Jump to content

antip

Advanced Members
  • Content Count

    2,006
  • Joined

  • Last visited

Community Reputation

414 Excellent

Recent Profile Visitors

The recent visitors block is disabled and is not being shown to other users.

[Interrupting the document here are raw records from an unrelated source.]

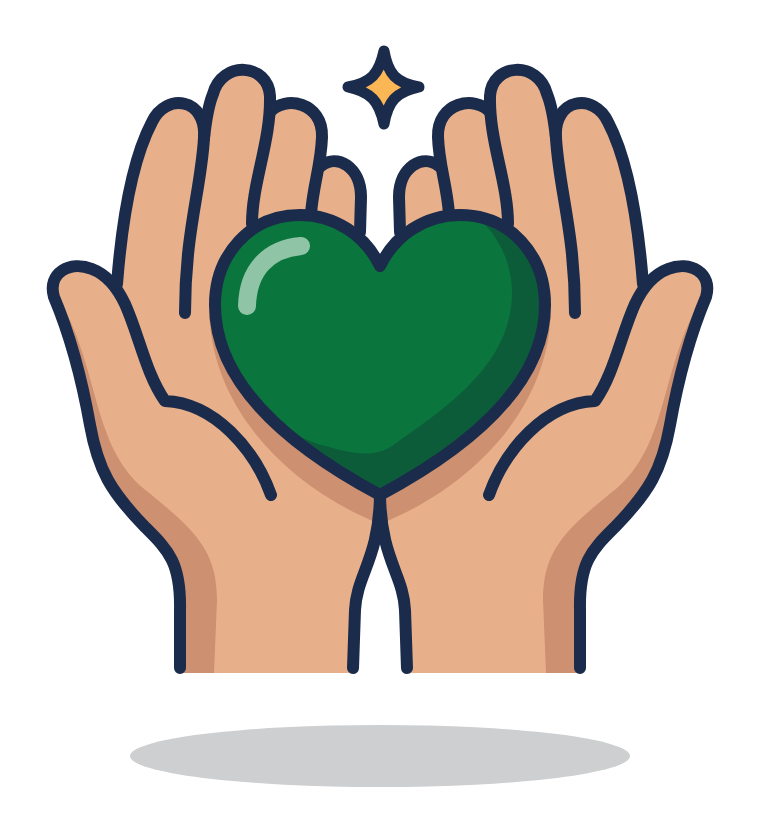
<!DOCTYPE html>
<html lang="en">
<head>
<meta charset="utf-8">
<title>Hands holding a heart</title>
<style>
:root {
  --paper: #ffffff;
  --ink: #1b2b4b;
  --skin: #e8b08a;
  --skin-shade: #cd9070;
  --heart: #0a753d;
  --heart-shade: #0c5c3a;
  --heart-shine: #8fc5a6;
  --star: #fbb755;
  --ground: #cdcfd1;
}
html, body { margin: 0; background: var(--paper); overflow: hidden; }
svg { display: block; width: 760px; height: 832px; }
.outline { fill: none; stroke: var(--ink); stroke-width: 12; stroke-linecap: round; stroke-linejoin: round; }
.skin { fill: var(--skin); }
.skin-shade { fill: var(--skin-shade); }
.heart { fill: var(--heart); }
.heart-shade { fill: var(--heart-shade); }
.shine { fill: none; stroke: var(--heart-shine); stroke-width: 18; stroke-linecap: round; }
.star { fill: var(--star); stroke: var(--ink); stroke-width: 11; stroke-linejoin: round; }
.ground { fill: var(--ground); }
</style>
</head>
<body>
<svg viewBox="0 0 760 832" role="img" aria-label="Two cupped hands holding a green heart under a golden sparkle">
  <defs>
    <path id="hand-shape" d="M180 673V610C181 562 168 550 145 527C111 492 98 470 90 425C82 380 70 335 54 297C47 273 70 260 92 269C103 274 111 281 117 288C122 220 132 160 152 122C166 92 207 98 204 138C206 120 208 106 213 94C222 60 268 63 270 96V112C285 95 323 102 322 137L321 166C337 153 361 167 361 197L360 240L380 270V495C379 560 357 573 355 610L353 673Z"/>
    <path id="heart-shape" d="M380 266C365 235 335 215 300 215C250 215 215 255 215 305C215 385 292 448 380 495C468 448 545 385 545 305C545 255 510 215 460 215C425 215 395 235 380 266Z"/>
    <clipPath id="hand-clip"><use href="#hand-shape"/></clipPath>
    <clipPath id="heart-clip"><use href="#heart-shape"/></clipPath>
    <g id="hand">
      <use class="skin" href="#hand-shape"/>
      <g class="skin-shade" clip-path="url(#hand-clip)">
        <path d="M64 308C99 375 94 446 143 488C192 528 217 548 217 600L214 673H160L40 500Z"/>
        <path d="M210 290C200 400 285 486 380 524V300Z"/>
      </g>
      <g class="outline">
        <path d="M180 668V610C181 562 168 550 145 527C111 492 98 470 90 425C82 380 70 335 54 297C47 273 70 260 92 269C105 274 117 287 125 304C139 335 146 374 165 401C215 403 255 450 271 495"/>
        <path d="M117 284C122 220 132 160 152 122C166 92 207 98 204 138C201 190 185 232 185 313"/>
        <path d="M204 138C206 120 208 106 213 94C222 60 268 63 270 96C271 142 252 182 252 224"/>
        <path d="M270 112C285 95 323 102 322 137C321 166 313 185 311 214"/>
        <path d="M321 166C337 153 361 167 361 197L360 232"/>
        <path d="M380 495C379 560 357 573 355 610L353 668"/>
      </g>
    </g>
  </defs>

  <ellipse class="ground" cx="380" cy="756" rx="250" ry="31"/>

  <g id="hands">
    <use href="#hand"/>
    <use href="#hand" transform="matrix(-1 0 0 1 760 0)"/>
  </g>

  <g id="heart">
    <use class="heart" href="#heart-shape"/>
    <path class="heart-shade" clip-path="url(#heart-clip)" d="M468 210C495 228 512 260 512 292C512 362 452 404 392 446C369 461 342 450 318 444C296 437 276 423 255 404L380 510L560 400V210Z"/>
    <use class="outline" href="#heart-shape"/>
    <path class="shine" d="M247 306C248 270 268 249 301 246"/>
  </g>

  <path class="star" d="M384 51C388 74 396 83 419 87C396 92 388 101 384 124C379 101 371 92 348 87C371 83 379 74 384 51Z"/>
</svg>
</body>
</html>
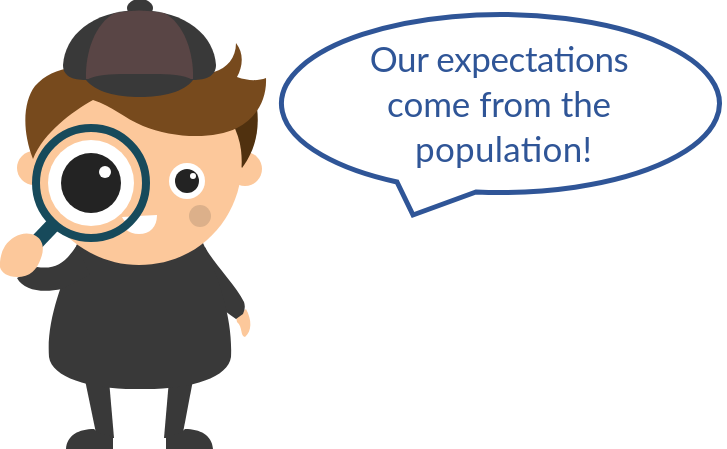
<!DOCTYPE html>
<html lang="en">
<head>
<meta charset="utf-8">
<title>Our expectations come from the population!</title>
<style>
:root {
  --paper: #ffffff;
  --ink-blue: #2f5597;
  --skin: #fcc89b;
  --cheek: #dcb08a;
  --hair: #774a1d;
  --hair-shade: #50310f;
  --cloth: #393939;
  --cap-panel: #594545;
  --pupil: #232323;
  --lens-rim: #174a5b;
}
html, body { margin: 0; background: var(--paper); overflow: hidden; }
.scene { display: block; width: 727px; height: 449px; }
.skin { fill: var(--skin); }
.cheek { fill: var(--cheek); }
.hair { fill: var(--hair); }
.hair-shade { fill: var(--hair-shade); }
.cloth { fill: var(--cloth); }
.cap-panel { fill: var(--cap-panel); }
.white { fill: var(--paper); }
.pupil { fill: var(--pupil); }
.rim { fill: none; stroke: var(--lens-rim); stroke-width: 8; }
.handle { stroke: var(--lens-rim); stroke-width: 15; }
.bubble { fill: var(--paper); stroke: var(--ink-blue); stroke-width: 5; stroke-linejoin: miter; }
.speech { fill: var(--ink-blue); font-family: Lato, "Open Sans", sans-serif; font-size: 35px; text-anchor: middle; }
</style>
</head>
<body>
<svg class="scene" viewBox="0 0 727 449" xmlns="http://www.w3.org/2000/svg">
  <g id="detective">
    <g id="legs" class="cloth">
      <path d="M85 380L109 380L114 438L97 438Z"/>
      <path d="M169 380L193 380L182 438L164 438Z"/>
      <path d="M66 449C67 435 79 429 94 429Q98 434 113 436V449Z"/>
      <path d="M213 449C212 435 200 429 185 429Q181 434 166 436V449Z"/>
    </g>

    <g id="right-arm">
      <path class="skin" d="M236 317L246 309C252 320 252 331 245 337C240 336 243 327 237 322Z"/>
      <path class="cloth" d="M195 250L205 247C214 264 235 284 244 302Q246 308 243 314L236 319C222 310 207 295 196 281Z"/>
    </g>

    <g id="coat" class="cloth">
      <path d="M77 244C66 275 46 316 49 357C52 378 92 390 140 389C190 390 228 378 231 357C233 316 217 274 203 243Z"/>
      <path d="M77 245C66 262 56 270 37 267L17 278C24 291 43 293 62 289L90 275Z"/>
    </g>

    <g id="head">
      <circle class="skin" cx="34" cy="168" r="17"/>
      <circle class="skin" cx="245" cy="169" r="17"/>
      <path class="hair-shade" d="M226 122L257 108C260 132 254 152 242 168L228 152Z"/>
      <path class="skin" d="M35 150C42 105 80 80 140 80C205 82 236 112 241 150C248 212 202 265 139 265C80 265 29 214 35 150Z"/>
      <circle class="white" cx="187" cy="181" r="18"/>
      <circle class="pupil" cx="187" cy="181" r="12"/>
      <circle class="white" cx="193" cy="176" r="3"/>
      <circle class="cheek" cx="200" cy="216" r="11"/>
      <path class="white" d="M118 217L157 215C157 227 150 234 139 234C128 234 121 227 118 217Z"/>
      <path class="hair" d="M33 159C22 131 23 102 35 86C45 75 56 70 74 67L214 72C227 68 236 58 236 43C244 53 243 66 237 77C248 81 258 81 266 78C267 99 257 118 237 128C213 140 172 138 143 126C124 118 112 106 93 100C72 112 44 132 33 159Z"/>
    </g>

    <g id="cap">
      <ellipse class="cloth" cx="140" cy="8" rx="13" ry="9"/>
      <path class="cloth" d="M63 65C65 36 91 11 139 10C187 11 214 36 216 65C216 76 206 80 193 80L86 80C72 80 63 76 63 65Z"/>
      <path class="cap-panel" d="M86 79C85 53 95 23 115 13Q139 8 164 13C184 23 194 53 193 79Z"/>
      <path class="cloth" d="M86 80C99 73 119 74 140 74C161 74 181 73 193 80C184 92 163 97 140 97C116 97 96 92 86 80Z"/>
    </g>

    <g id="magnifying-glass">
      <path class="handle" d="M55 223L34 245"/>
      <circle class="skin" cx="91" cy="183" r="56"/>
      <circle class="white" cx="91" cy="183" r="43"/>
      <circle class="pupil" cx="91" cy="183" r="30"/>
      <circle class="white" cx="105" cy="172" r="6"/>
      <path class="white" d="M122 217L139 216L131 226Q124 222 122 217Z"/>
      <circle class="rim" cx="91" cy="183" r="55"/>
    </g>

    <path id="left-hand" class="skin" d="M5 246C12 236 25 230 36 236C44 241 44 250 41 258C37 270 30 277 17 277C5 277 -2 270 0 262Q1 252 5 246Z"/>
  </g>

  <g id="speech-bubble">
    <path class="bubble" d="M397 182L413 215L476 192A219 89 0 1 0 397 182Z"/>
    <text class="speech">
      <tspan x="503.500" y="72" textLength="259">Our expectations</tspan>
      <tspan x="503.500" y="117" textLength="224">come from the</tspan>
      <tspan x="503.500" y="162" textLength="177">population!</tspan>
    </text>
  </g>
</svg>
</body>
</html>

  1. And, believe it or not, some of us survive without a caddie, green reading book, lush perfect fairways, groomed perfect bunker sand etc, etc. Of course, we take extra shots to get around....
  2. Pedantry warning...... "Drop zone" does not appear in the Rules of Golf. Need to add the "ping" to get a hit. Trick question there for your buddies.... how many times......
  3. Yes. If players cannot agree (they are permitted to do so) then a random method is to be used - that precludes having a winner of a random method choose - reference is rule 6.4.
  4. For a competition round, which is 95+ per cent of my rounds on a golf course, that is precisely correct.
  5. Red PAs have 3 penalty relief options: S&D; lateral; and BOL; the latter two using relief areas based on point of last crossing the margin. Was the drop you referred to not one of those? Only additional possibilities is if the Committee has included Dropping Zone(s).
  6. The permission is for something different than the prohibition, so that is not relevant to this situation. There is a limited exception to 8.1a(3) enabled by 6.2b(3) and affirmed by 8.1b(8). But that exception is limited by 6.2b(3) to actions that improve CATS. The placing an object/making a mark for the ulterior motive in the OP (breach of 10.2b(3)) is not related to improving CATS, so 6.2b(3) does not apply.
  7. If an unusual behaviour like this is consistently repeating, there is good reason to question it. That can bring some communication challenges but if you are playing match play you best be prepared for that. Of course, someone can use the tee marker for this purpose legally, but the flat ones would be much safer than the chunky ones.
  8. Thanks, we were referring to different material. But the first versus others is an excellent angle that hadn't previously arisen.
  9. I understand, but it just said 'tee box', no reference to 'first' or to which hole. If OP is explicitly asking about the first tee, IMO it is clear that 4.3 has no relevance there (although it applies to every other tee box), but rule 10 is more complicated and unclear - it does not have a blanket 'during the round' restriction - other than in the advice space (10.2a). Many of the other rules breaches in rule 10 carry into the stroke itself so they are not 'completed' before the round starts in the way you can cease playing with the donut. I suspect there is some good food for thought here and
  10. Agree, no problem with the donut work prior to hitting the first stroke of the round. OP did not specify first hole, just a generic 'tee box'.
  11. I justify because of the specificity of the reference relating to alignment rod in 4.3, which was seeking to carefully state something that had explicitly changed from the previous rules. I don't believe the current split between 4.3 and 10.2b is perfect, but I can see how we got here.
  12. I simply note "traditional use" or "traditionally accepted" no longer appears in the Rules, Interpretations or Committee Procedures, such reference has gone the way of the dinosaurs. The second bullet point in 4.3a alludes to a similar principle but I can see no specific examples like before.
  13. You can lay down a club to indicate line of play (except on putting green) - specifically permitted by 10.2b(1). But you cannot use it to assist in taking a stance, breach of 10.2b(3).
  14. If a player uses an alignment rod to align his feet for a stroke, I'm going to breach under 4.3a(6). If a player uses a club to align their feet for a stroke then I'm going to breach under 10.2b(3).
  15. See edited comment above. The 1.3c(4)/2 is about unambiguously breaching two different rules. This discussion is about which is the right rule to allocate.
×
×
  • Create New...